Task directions:
Within the records that follow, find every line containing the string "href". Copy those lines.

Given information:
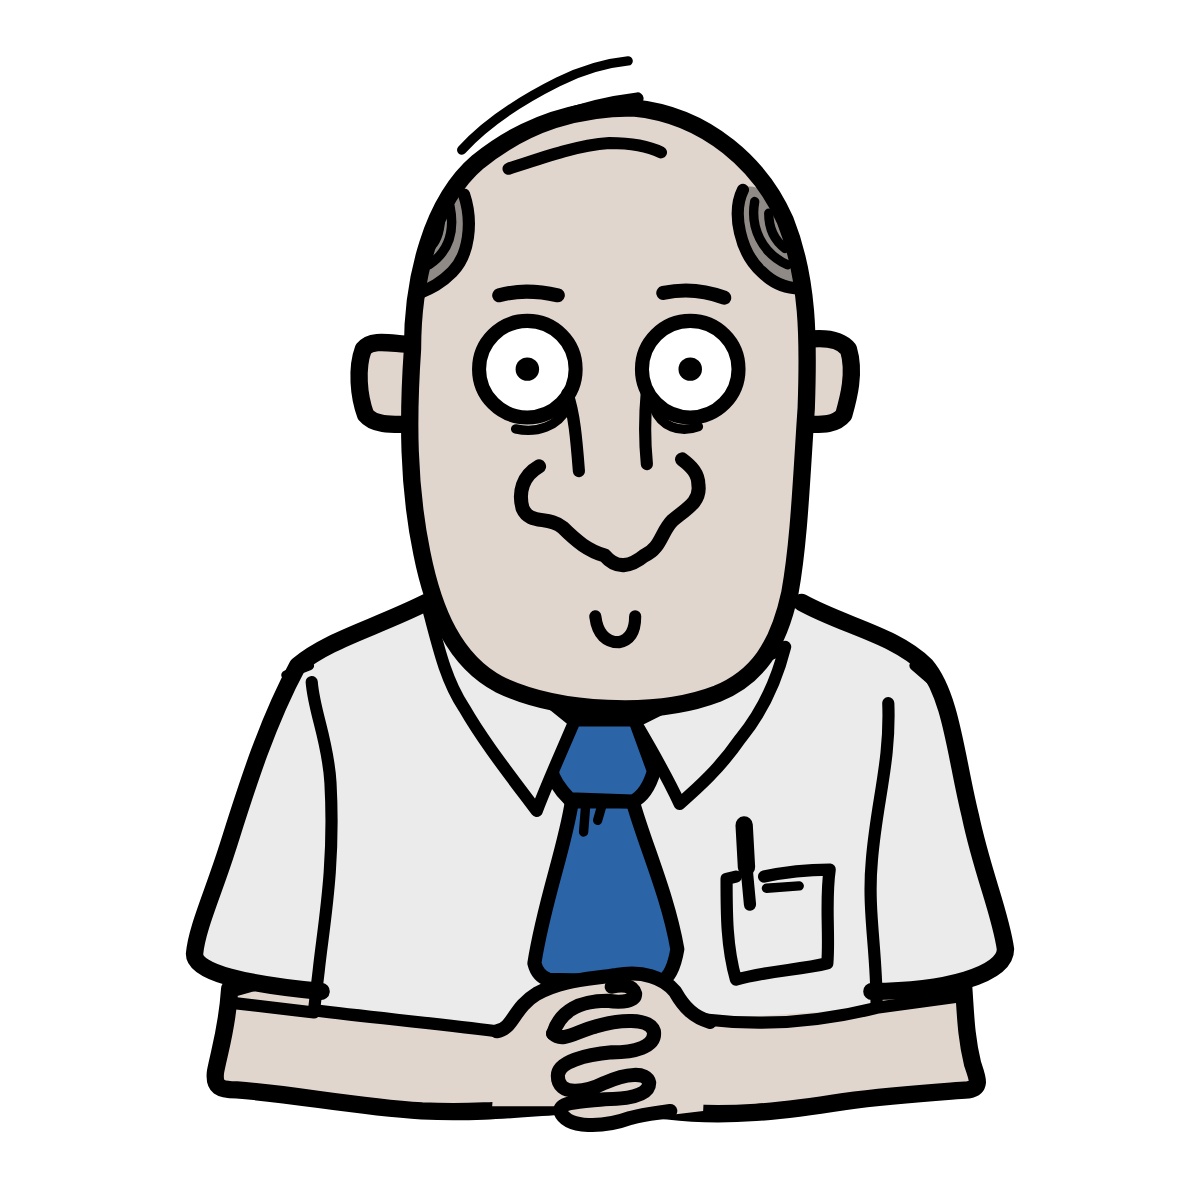
<!DOCTYPE html>
<html lang="en">
<head>
<meta charset="utf-8">
<title>Office worker with folded hands</title>
<style>
  :root {
    --paper: #ffffff;
    --ink: #000000;
    --skin: #e1d6cd;
    --shirt: #ebebeb;
    --tie: #2c64a8;
    --hair: #8f8a86;
  }
  html, body { margin: 0; padding: 0; background: var(--paper); }
  body { width: 1200px; height: 1200px; overflow: hidden; }
  .illustration { display: block; width: 1200px; height: 1200px; }
  .line { fill: none; stroke: var(--ink); stroke-linecap: round; stroke-linejoin: round; stroke-width: 6; }
  .bold { stroke-width: 7.4; }
  .medium { stroke-width: 5.2; }
  .fine { stroke-width: 4; }
  .skin { fill: var(--skin); }
  .shirt { fill: var(--shirt); }
  .tie { fill: var(--tie); }
  .hair { fill: var(--hair); }
  .white { fill: var(--paper); }
  .ink { fill: var(--ink); }
</style>
</head>
<body>
<svg class="illustration" viewBox="0 0 512 512" role="img" aria-label="Cartoon of a balding man in a short-sleeved shirt and blue tie, hands folded">
  <defs>
    <g id="eye">
      <circle class="line white" r="20.6" stroke-width="5"/>
      <circle class="ink" r="5"/>
    </g>
  </defs>

  <g id="forearms">
    <path class="line skin bold" d="M98 422 C97 438 94 447 92 457 C91 464 94 465 101 465 C127 467 150 472 180 474 C205 475 222 473 238 472 L285 474 C310 477 335 474 360 470 C382 467 400 466 413 465 C419 464 417 460 415 454 C412 442 412 432 411 419 L374 412 L134 412 Z"/>
  </g>

  <g id="shirt-body">
    <path class="shirt" d="M182 257 C160 268 140 273 127 284 C113 310 104 340 97 362 C91 381 84 396 83 408 C84 415 105 420 137 423 L134 433 L212 440 C219 439 219 430 228 424 L242 417 L283 419 L301 435 L375 430 L376 423 C403 422 425 418 429 408 C427 390 420 372 415 350 C410 325 407 297 395 281 C380 270 360 267 342 257 Z"/>
    <path class="line bold" d="M182 257 C160 268 140 273 127 284 C113 310 104 340 97 362 C91 381 84 396 83 407 C83 415 105 420 137 423"/>
    <path class="line bold" d="M342 257 C360 267 382 271 395 284 C406 297 408 324 414 348 C419 372 427 390 429 405 C429 416 403 423 372 423"/>
    <path class="line medium" d="M133 291 C134 304 140 316 141 334 C143 370 138 395 136 414 L134 431"/>
    <path class="line medium" d="M379 300 C380 325 374 342 372 367 C370 388 374 405 374 428"/>
    <path class="line fine" d="M122 288 L132 284 M390 284 L398 291"/>
    <path class="line medium" d="M134 431 C157 434 180 436 212 440 M301 435 C326 438 350 436 374 430 M374 430 L410 425 M100 428 L134 432"/>
  </g>

  <g id="tie">
    <path class="line tie" d="M244 342 C241 362 232 385 228 411 C229 415 231 417 234 418 L282 419 C286 417 288 411 289 405 C285 382 275 360 270 342 Z"/>
    <path class="line tie" d="M244 307 L271 307 L279 329 C277 336 274 340 270 342 L243 341 C239 337 236 333 235 328 Z"/>
    <path class="line fine" d="M250 342 L249 355 M257 343 L255 350"/>
  </g>

  <g id="collar">
    <path class="line shirt medium" d="M182 257 C187 276 190 290 198 302 C206 316 217 330 229 346 C234 333 239 322 245 308 Z"/>
    <path class="line shirt medium" d="M335 276 C331 292 325 304 316 315 C307 328 298 336 290 343 C284 330 278 320 271 308 Z"/>
  </g>

  <g id="pocket-and-pen">
    <path class="line medium" d="M314 374 L310 375 C310 390 310 404 314 418 C328 414 341 414 353 411 C354 398 352 385 354 371 C342 371 335 372 326 374"/>
    <path class="line fine" d="M327 379 L341 378"/>
    <path class="line bold" d="M317.500 352 L318.500 370"/>
    <path class="line medium" d="M318.500 370 L320 386"/>
  </g>

  <g id="folded-hands">
    <path class="skin" d="M212 441 C219 438 220 430 229 424 C239 417 266 414 281 418 C289 422 293 431 302 436 L300 474 L275 477 C262 484 241 482 237 472 L210 472 Z"/>
    <path class="line" d="M212 440 C219 439 219 430 229 424 C240 418 250 418 263 416 C274 414 283 417 288 423 C292 430 296 434 303 436"/>
    <path class="line" d="M236 441 C239 431 248 427 259 427 C266 428 271 427 271 424 C270 420 265 420 261 421"/>
    <path class="line" d="M236 441 C240 445 246 440 254 438 C264 435 277 434 279 440 C280 447 270 449 261 449 C250 450 238 453 238 459 C238 468 250 466 258 462 C267 458 276 457 277 462 C277 468 266 469 258 469 C248 470 239 470 239 474 C242 482 258 481 269 477 C276 475 280 475 286 474"/>
  </g>

  <g id="ears">
    <path class="line skin bold" d="M176 147 C168 147 159 144 155 149 C152 157 153 169 156 177 C160 182 169 181 177 181 Z"/>
    <path class="line skin bold" d="M343 145 C350 144 358 144 362 149 C365 159 362 170 360 177 C356 182 349 181 342 181 Z"/>
  </g>

  <g id="head">
    <path class="skin" d="M176 149 C176 119 184 86 204 69 C225 52 247 46 270 46 C302 49 325 71 335 94 C345 119 345 145 344 174 C342 203 341 231 337 253 C332 276 323 289 306 296 C280 306 238 304 213 292 C194 282 185 261 180 236 C174 207 174 178 176 149 Z"/>
    <path class="hair" d="M186 92 C190 84 196 80 200 82 C203 94 202 109 194 117 C188 122 183 125 179 126 C180 114 182 102 186 92 Z"/>
    <path class="hair" d="M317 80 C324 78 331 84 335 94 C339 104 341 114 341 123 C329 123 319 115 316 103 C314 94 314 86 317 80 Z"/>
    <path class="line bold" d="M176 149 C176 119 184 86 204 69 C225 52 247 46 270 46 C302 49 325 71 335 94 C345 119 345 145 344 174 C342 203 341 231 337 253 C332 276 323 289 306 296 C280 306 238 304 213 292 C194 282 185 261 180 236 C174 207 174 178 176 149 Z"/>
  </g>

  <g id="hair">
    <path class="line medium" d="M198 83 C202 95 200 109 193 116 C188 121 184 123 179 125"/>
    <path class="line fine" d="M192 88 C194 98 192 107 183 113 M188 91 C188 97 187 102 184 105"/>
    <path class="line medium" d="M317 81 C312 91 316 108 325 116 C330 121 336 123 341 123"/>
    <path class="line fine" d="M322 86 C320 97 325 108 336 113 M328 91 C328 98 331 103 335 106"/>
    <path class="line fine" d="M197 64 C207 53 222 43 238 35 C248 30 258 27 268 26"/>
    <path class="line medium" d="M208 66 C224 54 247 45 272 42"/>
    <path class="line medium" d="M217 72 C232 67 246 62 260 61 C269 61 276 62 282 65"/>
  </g>

  <g id="face">
    <path class="line" d="M213 126 C220 124 229 124 238 126 M283 125 C292 123 301 124 309 127"/>
    <use href="#eye" x="225" y="157.500"/>
    <use href="#eye" x="294.500" y="157.500"/>
    <path class="line fine" d="M220 183 C229 185 238 182 242 174 M279 174 C282 182 290 185 298 182"/>
    <path class="line medium" d="M242 168 C245 176 246 188 247 201 M276 167 C275 178 275 188 276 198"/>
    <path class="line" d="M230 199 C223 203 221 210 223 217 C226 224 234 220 240 225 C246 231 251 235 258 237 C263 243 269 242 275 237 C282 234 282 227 287 222 C293 217 299 214 298 207 C298 202 295 199 291 196"/>
    <path class="line medium" d="M254 263 C255 271 259 274 264 274 C269 273 271 269 271 263"/>
  </g>
</svg>
</body>
</html>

Solution for this exercise:
    <use href="#eye" x="225" y="157.500"/>
    <use href="#eye" x="294.500" y="157.500"/>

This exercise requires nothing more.